━━ Data extract
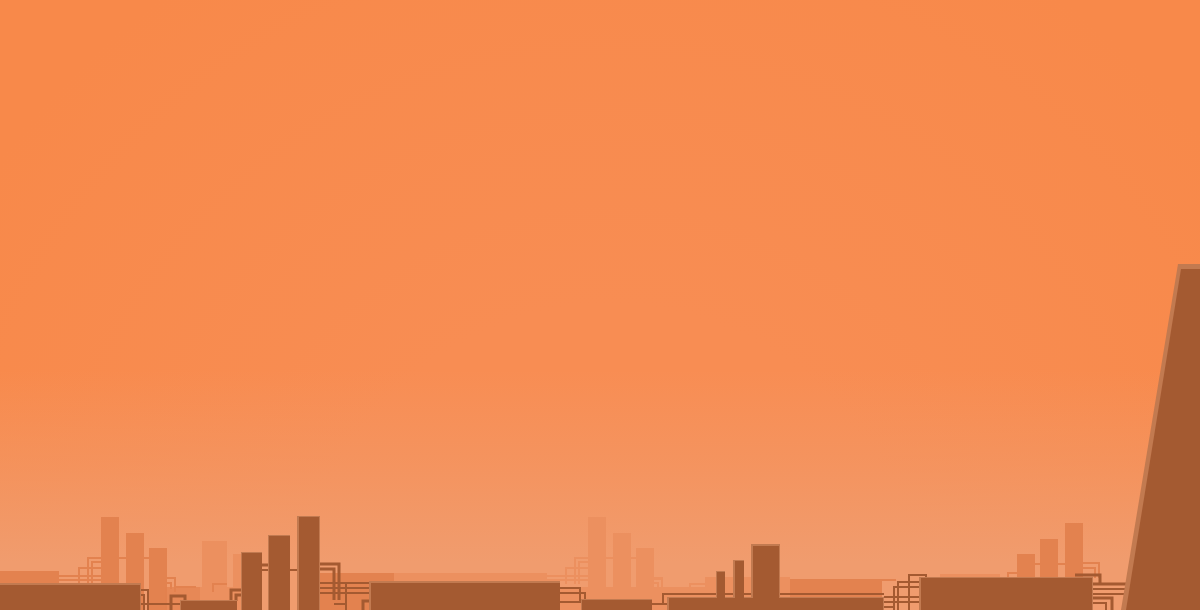
<!DOCTYPE html>
<html lang="en">
<head>
<meta charset="utf-8">
<title>Factory skyline at dusk</title>
<style>
:root {
  --sky: #f8894a;
  --sky-glow: #f88d53;
  --haze: #f09c6e;
  --far: #ec905f;
  --mid: #e3824f;
  --near: #a45a31;
  --edge: #c27a50;
}
html, body { margin: 0; height: 100%; overflow: hidden; background: var(--sky); }
svg { display: block; width: 1200px; height: 610px; }
.glow-in { stop-color: var(--sky-glow); }
.glow-out { stop-color: var(--sky); }
.haze { stop-color: var(--haze); }
.far { fill: var(--far); }
.mid { fill: var(--mid); }
.near { fill: var(--near); }
.edge { fill: var(--edge); }
.pipes { fill: none; stroke-width: 2; }
.pipes-far { stroke: var(--far); }
.pipes-mid { stroke: var(--mid); }
.pipes-near { stroke: var(--near); }
.thick { stroke-width: 3; }
</style>
</head>
<body>
<svg viewBox="0 0 1200 610" role="img" aria-label="Factory silhouettes under an orange sky">
  <defs>
    <radialGradient id="sky-glow" gradientUnits="userSpaceOnUse" cx="610" cy="610" r="760">
      <stop class="glow-in" offset="0"/>
      <stop class="glow-in" offset=".4"/>
      <stop class="glow-out" offset="1"/>
    </radialGradient>
    <linearGradient id="ground-haze" x1="0" y1="0" x2="0" y2="1">
      <stop class="haze" offset="0" stop-opacity="0"/>
      <stop class="haze" offset=".4" stop-opacity=".45"/>
      <stop class="haze" offset=".8" stop-opacity="1"/>
      <stop class="haze" offset="1" stop-opacity="1"/>
    </linearGradient>
    <g id="three-stacks">
      <rect x="0" y="0" width="18" height="93"/>
      <rect x="25" y="16" width="18" height="77"/>
      <rect x="48" y="31" width="18" height="62"/>
    </g>
    <path id="stack-pipes" d="M0 41H-13V67M0 45H-9V67M-42 59H0M-42 63H0M-22 67V51H0M18 41H48M66 61H74V72M66 66H70V72"/>
  </defs>

  <rect width="1200" height="610" fill="url(#sky-glow)"/>
  <rect y="370" width="1200" height="240" fill="url(#ground-haze)"/>

  <g id="far-factories">
    <g class="far">
      <rect x="202" y="541" width="25" height="69"/>
      <rect x="233" y="554" width="10" height="56"/>
      <rect x="394" y="573" width="153" height="37"/>
      <use href="#three-stacks" x="588" y="517"/>
      <rect x="165" y="587" width="80" height="23"/>
      <rect x="545" y="587" width="165" height="23"/>
      <rect x="705" y="577" width="85" height="33"/>
      <rect x="940" y="574" width="60" height="36"/>
    </g>
    <g class="pipes pipes-far">
      <use href="#stack-pipes" x="588" y="517"/>
      <path d="M654 579H662V592M690 592V584H712"/>
    </g>
  </g>

  <g id="middle-factories">
    <g class="mid">
      <use href="#three-stacks" x="101" y="517"/>
      <rect x="0" y="571" width="59" height="39"/>
      <rect x="318" y="573" width="76" height="37"/>
      <rect x="790" y="579" width="92" height="31"/>
      <rect x="1017" y="554" width="18" height="56"/>
      <rect x="1040" y="539" width="18" height="71"/>
      <rect x="1065" y="523" width="18" height="87"/>
      <rect x="165" y="587" width="35" height="23" opacity=".5"/>
    </g>
    <g class="pipes pipes-mid">
      <use href="#stack-pipes" x="101" y="517"/>
      <path d="M166 578H175V592M175 587H196M213 592V584H227M1035 564H1040M1058 564H1065M1083 563H1099V578M1083 568H1095V578M1017 573H1008V580M882 580H896"/>
    </g>
  </g>

  <g id="near-pipes" class="pipes pipes-near">
    <path d="M140 590H148V610M140 595H144V610M140 604H180"/>
    <path class="thick" d="M171 610V596H185V601M231 601V590H242M236 601V595H242"/>
    <path class="thick" d="M262 565H290M319 564H339V600M319 569H334V600"/>
    <path d="M262 570H298M319 583H371M319 588H371M319 593H371M346 583V610M334 604H346"/>
    <path class="thick" d="M363 610V601H371"/>
    <path d="M560 588H580V601M560 593H585V601M560 602H582M652 604H668M663 605V594H884M884 597H920M884 602H920M894 610V587H920M898 610V582H920M909 610V575H926V578M884 607H894"/>
    <path class="thick" d="M1075 575H1100V584M1093 584H1126M1093 598H1112V610"/>
    <path d="M1093 589H1126M1093 594H1126M1093 603H1106V610"/>
  </g>

  <g id="near-factories">
    <g class="edge">
      <rect x="0" y="583" width="141" height="27"/>
      <rect x="180" y="600" width="57" height="10"/>
      <rect x="241" y="552" width="21" height="58"/>
      <rect x="268" y="535" width="22" height="75"/>
      <rect x="297" y="516" width="23" height="94"/>
      <rect x="369" y="581" width="191" height="29"/>
      <rect x="581" y="599" width="71" height="11"/>
      <rect x="667" y="597" width="217" height="13"/>
      <rect x="716" y="571" width="9" height="26"/>
      <rect x="733" y="560" width="11" height="37"/>
      <rect x="751" y="544" width="29" height="53"/>
      <rect x="919" y="577" width="174" height="33"/>
    </g>
    <g class="near">
      <rect x="0" y="585" width="140" height="25"/>
      <rect x="181" y="601" width="56" height="9"/>
      <rect x="242" y="553" width="20" height="57"/>
      <rect x="269" y="536" width="21" height="74"/>
      <rect x="299" y="517" width="20" height="93"/>
      <rect x="371" y="583" width="189" height="27"/>
      <rect x="582" y="600" width="70" height="10"/>
      <rect x="669" y="598" width="214" height="12"/>
      <rect x="717" y="572" width="8" height="26"/>
      <rect x="735" y="561" width="9" height="37"/>
      <rect x="753" y="546" width="26" height="52"/>
      <rect x="921" y="578" width="171" height="32"/>
    </g>
  </g>

  <g id="cooling-tower">
    <polygon class="edge" points="1178,264 1200,264 1200,610 1121,610"/>
    <polygon class="near" points="1181,269 1200,269 1200,610 1126,610"/>
  </g>
</svg>
</body>
</html>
━━━━
[Assignment]: Return the lines of the records that include the string "opacity".

[Response box]:
      <stop class="haze" offset="0" stop-opacity="0"/>
      <stop class="haze" offset=".4" stop-opacity=".45"/>
      <stop class="haze" offset=".8" stop-opacity="1"/>
      <stop class="haze" offset="1" stop-opacity="1"/>
      <rect x="165" y="587" width="35" height="23" opacity=".5"/>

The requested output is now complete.